— YOUR OBJECTIVE —
In the entries below, every line with the string "green" is to be reported.

— PROVIDED INFORMATION —
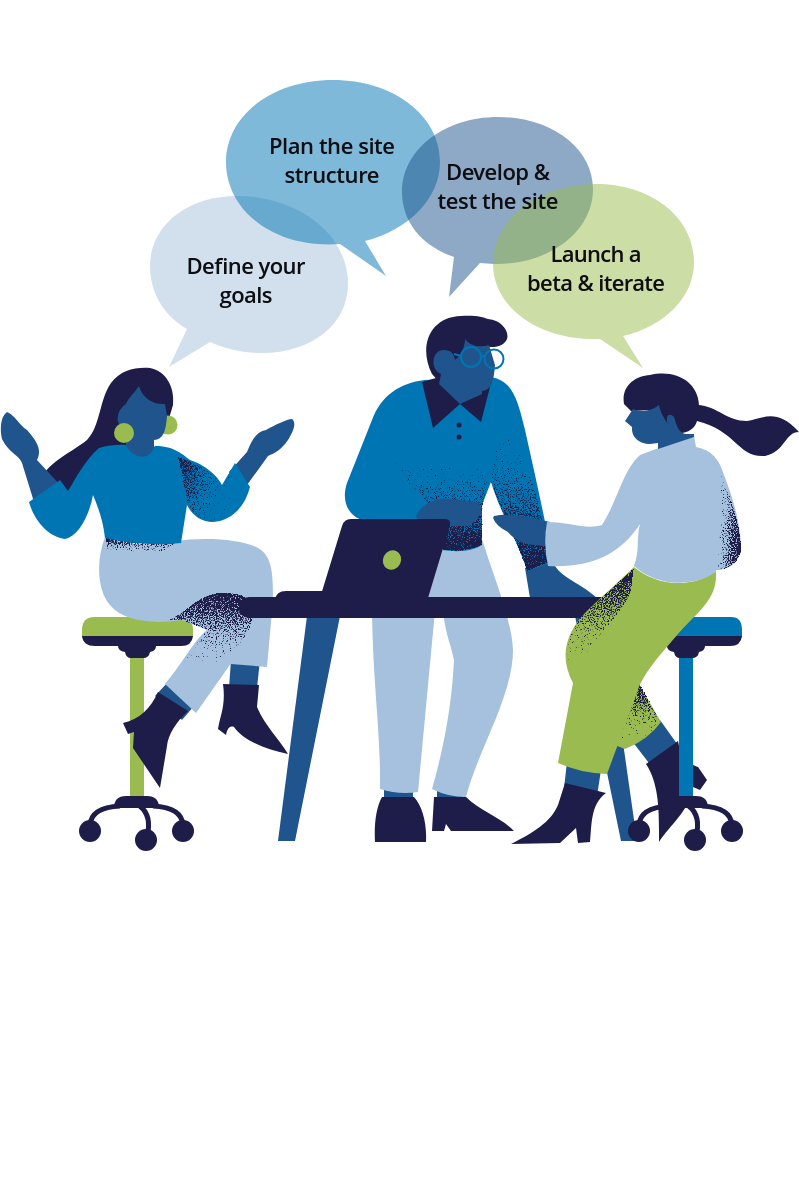
<!DOCTYPE html>
<html lang="en">
<head>
<meta charset="utf-8">
<title>Website planning steps</title>
<style>
:root{--blue:#0075b3;--skin:#1f558c;--navy:#1e1c48;--light:#a5c1dd;--green:#99bb4f;--ink:#0d0d12}
html,body{margin:0;background:#fff;overflow:hidden}
.poster{display:block;width:799px;height:1200px}
.blue{fill:var(--blue)}
.skin{fill:var(--skin)}
.navy{fill:var(--navy)}
.light{fill:var(--light)}
.green{fill:var(--green)}
.bubble{opacity:.5}
.line{fill:none;stroke:var(--navy);stroke-width:5}
.glasses{fill:none;stroke:var(--blue);stroke-width:2}
.steps{font:600 22px "Open Sans","Noto Sans",sans-serif;fill:var(--ink);text-anchor:middle}
</style>
</head>
<body>
<svg class="poster" viewBox="0 0 799 1200" role="img" aria-label="Three colleagues around a table with four speech bubbles">
<defs>
  <filter id="grain" x="0" y="0" width="1" height="1" color-interpolation-filters="sRGB">
    <feTurbulence type="fractalNoise" baseFrequency=".85" numOctaves="2" seed="4"/>
    <feColorMatrix values="0 0 0 0 0  0 0 0 0 0  0 0 0 0 0  1 0 0 0 0" result="noise"/>
    <feComposite in="SourceAlpha" in2="noise" operator="arithmetic" k2="1" k3="1" k4="-1"/>
    <feColorMatrix values="0 0 0 0 .118  0 0 0 0 .11  0 0 0 0 .282  0 0 0 9 0"/>
  </filter>
  <linearGradient id="fade-down" x2="0" y2="1"><stop offset="0" stop-opacity=".15"/><stop offset="1" stop-opacity=".75"/></linearGradient>
  <linearGradient id="fade-up" x2="0" y2="1"><stop offset="0" stop-opacity=".75"/><stop offset="1" stop-opacity=".15"/></linearGradient>
  <linearGradient id="fade-right" x2="1" y2=".4"><stop offset="0" stop-opacity=".7"/><stop offset="1" stop-opacity=".15"/></linearGradient>
  <linearGradient id="fade-left" x2="1" y2=".3"><stop offset="0" stop-opacity=".1"/><stop offset="1" stop-opacity=".7"/></linearGradient>
  <g id="stool">
    <path d="M82 637V630Q82 617 95 617H182Q193 617 193 630V637Z"/>
    <rect x="130" y="655" width="14" height="143"/>
    <g class="navy">
      <path d="M82 636H193Q192 646 181 646H156Q156 651 150 652Q149 658 143 658H131Q126 658 125 652Q118 651 118 646H95Q83 646 82 636Z"/>
      <path d="M114 808Q114 796 126 796H147Q159 796 159 808Z"/>
      <circle cx="90" cy="831" r="11"/><circle cx="146" cy="840" r="11"/><circle cx="183" cy="831" r="11"/>
    </g>
    <path class="line" d="M120 806C102 807 91 812 90 825M153 806C171 807 182 812 183 825M137 804C147 810 150 820 148 832"/>
  </g>
</defs>

<rect width="799" height="1200" fill="#fff"/>

<g id="bubbles">
  <path class="bubble light" d="M187 329C163 315 150 292 150 266C150 226 187 196 236 196C298 196 348 234 348 284C348 324 312 353 262 353C243 353 226 349 210 342L169 367Z"/>
  <path class="bubble blue" d="M386 276L340 244C276 249 226 212 226 162C226 115 273 80 333 80C393 80 440 115 440 162C440 198 409 230 365 241Z"/>
  <path class="bubble skin" d="M449 297L454 257C422 246 402 222 402 192C402 150 444 117 498 117C551 117 593 148 593 189C593 232 549 265 494 264L480 263Z"/>
  <path class="bubble green" d="M643 368L600 339C540 341 493 308 493 264C493 219 538 184 596 184C651 184 694 217 694 262C694 297 665 326 623 336Z"/>
</g>

<g class="steps">
  <text x="332" y="154" textLength="126">Plan the site</text>
  <text x="332" y="183" textLength="95">structure</text>
  <text x="498" y="180" textLength="104">Develop &amp;</text>
  <text x="498" y="209" textLength="121">test the site</text>
  <text x="246" y="274" textLength="119">Define your</text>
  <text x="246" y="303" textLength="53">goals</text>
  <text x="596" y="262" textLength="91">Launch a</text>
  <text x="596" y="291" textLength="138">beta &amp; iterate</text>
</g>

<g id="table-legs" class="skin">
  <path d="M307 616H340L295 841H278Z"/>
  <path d="M575 616H605L637 841H621Z"/>
</g>

<g id="man">
  <path class="skin" d="M384 788H413V800H384ZM437 786H463V800H437Z"/>
  <path class="navy" d="M382 797H414C422 806 427 822 426 842H375C374 824 376 808 382 797ZM434 797H466C480 811 502 818 514 831H451L446 824L444 831H432Z"/>
  <path class="light" d="M372 600H436L418 792Q399 795 380 789C381 730 372 680 372 600Z"/>
  <path class="light" d="M425 600L440 545L482 539C492 572 512 620 513 650C513 696 478 750 466 797Q448 797 432 789C446 740 452 700 454 660C450 640 444 632 443 605Z"/>
  <path class="skin" d="M525 568L551 558C558 578 577 580 597 598H530Z"/>
  <path class="blue" d="M425 380C399 383 381 396 372 420L347 483C341 501 348 515 362 520L440 522L443 550C460 553 475 550 482 545V505L491 482C500 512 520 546 527 571L553 562C545 520 535 474 525 430C517 397 512 381 491 377Z"/>
  <g filter="url(#grain)">
    <path fill="url(#fade-down)" d="M397 447C415 452 440 466 468 469L492 468L483 504L482 545Q465 553 443 550L440 520L425 500L392 468Z"/>
    <path fill="url(#fade-down)" d="M499 410C512 440 530 470 536 494L552 561L527 571C518 543 500 512 491 482Z"/>
  </g>
  <path class="skin" d="M416 517C420 505 434 497 452 499L479 502L482 513L470 526H425Z"/>
  <path class="navy" d="M422 382L436 378L487 376L492 379L481 422L460 404L433 428Z"/>
  <path class="navy" d="M432 374C418 346 430 317 461 316C475 315 483 317 488 319C503 320 511 334 506 341C500 349 489 347 484 346L460 386L440 383Z"/>
  <path class="skin" d="M441 374C430 370 431 350 444 350C451 350 454 354 455 360C463 354 465 344 465 339C472 348 482 347 489 345L495 365C494 382 490 391 482 391V394L460 404L439 384Z"/>
  <path class="glasses" d="M454 354L461 356M481 357Q483 355 485 357"/>
  <circle class="glasses" cx="471" cy="357" r="10"/><circle class="glasses" cx="494" cy="359" r="9.5"/>
  <circle class="navy" cx="459" cy="425" r="2.5"/><circle class="navy" cx="459" cy="437" r="2.5"/>
</g>

<g id="woman-on-green-stool">
  <use href="#stool" class="green"/>
  <path class="skin" d="M231 660H260L257 688H229ZM168 682L194 706L182 720L155 696Z"/>
  <path class="navy" d="M158 692L188 711C176 722 168 735 167 746L160 788L133 748L134 732L128 734L123 723C140 719 151 708 158 692Z"/>
  <path class="navy" d="M223 684L259 685L257 707C265 726 280 740 288 754C264 749 243 740 234 727C229 725 227 730 226 735L218 729C220 716 226 705 223 684Z"/>
  <path class="light" d="M105 537C130 546 155 546 176 541C202 537 245 538 261 550C273 559 273 578 273 600L267 667L231 664L232 657L251 635L196 713L165 684C185 660 194 640 207 630L182 620C150 625 122 620 110 605C97 590 96 560 105 537Z"/>
  <g filter="url(#grain)">
    <path fill="url(#fade-up)" d="M168 620C188 612 194 597 218 593C238 592 252 597 254 607C256 632 228 660 210 676L174 674C190 656 196 640 207 630L182 620Z"/>
    <path fill="url(#fade-up)" d="M105 537L176 541C166 556 130 562 108 551Z"/>
  </g>
  <path class="navy" d="M39 484C45 463 71 453 87 440C101 425 99 400 111 383C121 370 135 367 150 368C166 371 175 387 173 405L168 422L125 447L98 452C85 468 75 482 67 493L42 497Z"/>
  <circle class="green" cx="168" cy="425" r="9.5"/>
  <path class="skin" d="M7 412C0 417 0 430 2 439C9 453 19 455 22 463L34 502L62 487L37 460C43 449 35 439 27 430C19 425 15 415 7 412Z"/>
  <path class="skin" d="M229 472L247 452C252 440 256 432 266 430C275 425 287 419 292 419C297 423 293 432 288 440C281 450 275 453 268 456L242 492Z"/>
  <path class="blue" d="M99 448Q112 444 128 445Q142 462 155 446C173 446 181 453 190 460C205 465 217 475 222 485L235 463L250 487C245 507 231 521 213 522C201 522 192 515 187 505L181 543Q143 547 105 538C103 520 98 507 93 495C89 517 78 536 65 539C48 537 34 520 29 502L60 480L68 491C76 478 85 460 99 448Z"/>
  <path filter="url(#grain)" fill="url(#fade-right)" d="M178 457C200 463 215 475 222 485L234 466L248 487C243 507 231 520 213 522C197 521 188 510 186 496Z"/>
  <path class="skin" d="M126 404C129 397 133 395 139 386C142 397 152 405 165 404L167 416C166 431 163 440 154 440V448C149 460 135 460 126 446V431C114 425 116 410 126 404Z"/>
  <circle class="green" cx="124" cy="433" r="10"/>
</g>

<g id="table" class="navy">
  <rect x="239" y="597" width="405" height="21" rx="10"/>
  <path d="M275 600Q276 591 286 591H425V600Z"/>
  <path d="M351 519H445Q451 519 450 525L428 598H320L342 526Q344 519 351 519Z"/>
  <ellipse class="green" cx="392" cy="560" rx="9" ry="10" transform="rotate(25 392 560)"/>
</g>

<g id="woman-on-blue-stool">
  <path class="skin" d="M632 741L660 720L680 748L652 767ZM567 762L601 770L597 796L564 788Z"/>
  <path class="navy" d="M646 764L678 741C680 755 690 765 698 767L707 780L700 790L693 787C690 810 670 825 659 842C659 815 660 785 646 764Z"/>
  <use href="#stool" x="549" class="blue"/>
  <path class="green" d="M632 672L661 722Q648 740 625 749L612 744Z"/>
  <path filter="url(#grain)" fill="url(#fade-up)" d="M638 680L661 722Q648 740 625 749L617 744Z"/>
  <path class="navy" d="M565 783L606 793C590 805 592 825 590 842L578 843L576 828L560 843L511 844C533 833 551 822 558 805Z"/>
  <path class="green" d="M634 567C655 585 690 590 716 571C718 600 697 612 678 634C658 657 642 675 637 693L607 774Q580 773 558 763L573 683C560 659 563 633 590 608Z"/>
  <path filter="url(#grain)" fill="url(#fade-up)" d="M634 568L631 592C618 622 588 640 575 680C560 659 563 633 590 608Z"/>
  <path class="skin" d="M494 516C507 513 522 516 532 518L550 522L548 546C527 546 515 541 508 532Q496 526 493 518Z"/>
  <path class="light" d="M656 449L694 436L696 447C712 450 719 459 724 475C734 500 742 530 741 552C737 566 724 571 716 570V572C690 589 655 585 634 566C640 550 636 540 640 524C620 555 590 568 548 566Q543 544 547 522C570 522 586 530 602 525C618 500 623 470 640 455Z"/>
  <path filter="url(#grain)" fill="url(#fade-left)" d="M713 459C722 469 730 495 735 512C740 530 742 545 741 552C737 566 724 571 716 570C722 535 720 490 713 459Z"/>
  <path class="navy" d="M624 404C621 386 635 376 650 375C676 369 698 382 699 405C718 407 727 421 747 421C763 419 776 407 799 432C785 432 785 452 765 456C738 458 737 431 697 421C695 429 687 434 676 433L652 410L631 411Z"/>
  <path class="skin" d="M633 409L625 421L632 427C631 437 639 444 650 444L658 443V449L694 437V434H686C679 433 677 427 674 417C668 411 665 418 668 424C663 417 660 411 659 405C650 412 641 412 633 409Z"/>
</g>
</svg>
</body>
</html>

— SOLUTION FOR THIS PROBLEM —
:root{--blue:#0075b3;--skin:#1f558c;--navy:#1e1c48;--light:#a5c1dd;--green:#99bb4f;--ink:#0d0d12}
.green{fill:var(--green)}
  <path class="bubble green" d="M643 368L600 339C540 341 493 308 493 264C493 219 538 184 596 184C651 184 694 217 694 262C694 297 665 326 623 336Z"/>
<g id="woman-on-green-stool">
  <use href="#stool" class="green"/>
  <circle class="green" cx="168" cy="425" r="9.5"/>
  <circle class="green" cx="124" cy="433" r="10"/>
  <ellipse class="green" cx="392" cy="560" rx="9" ry="10" transform="rotate(25 392 560)"/>
  <path class="green" d="M632 672L661 722Q648 740 625 749L612 744Z"/>
  <path class="green" d="M634 567C655 585 690 590 716 571C718 600 697 612 678 634C658 657 642 675 637 693L607 774Q580 773 558 763L573 683C560 659 563 633 590 608Z"/>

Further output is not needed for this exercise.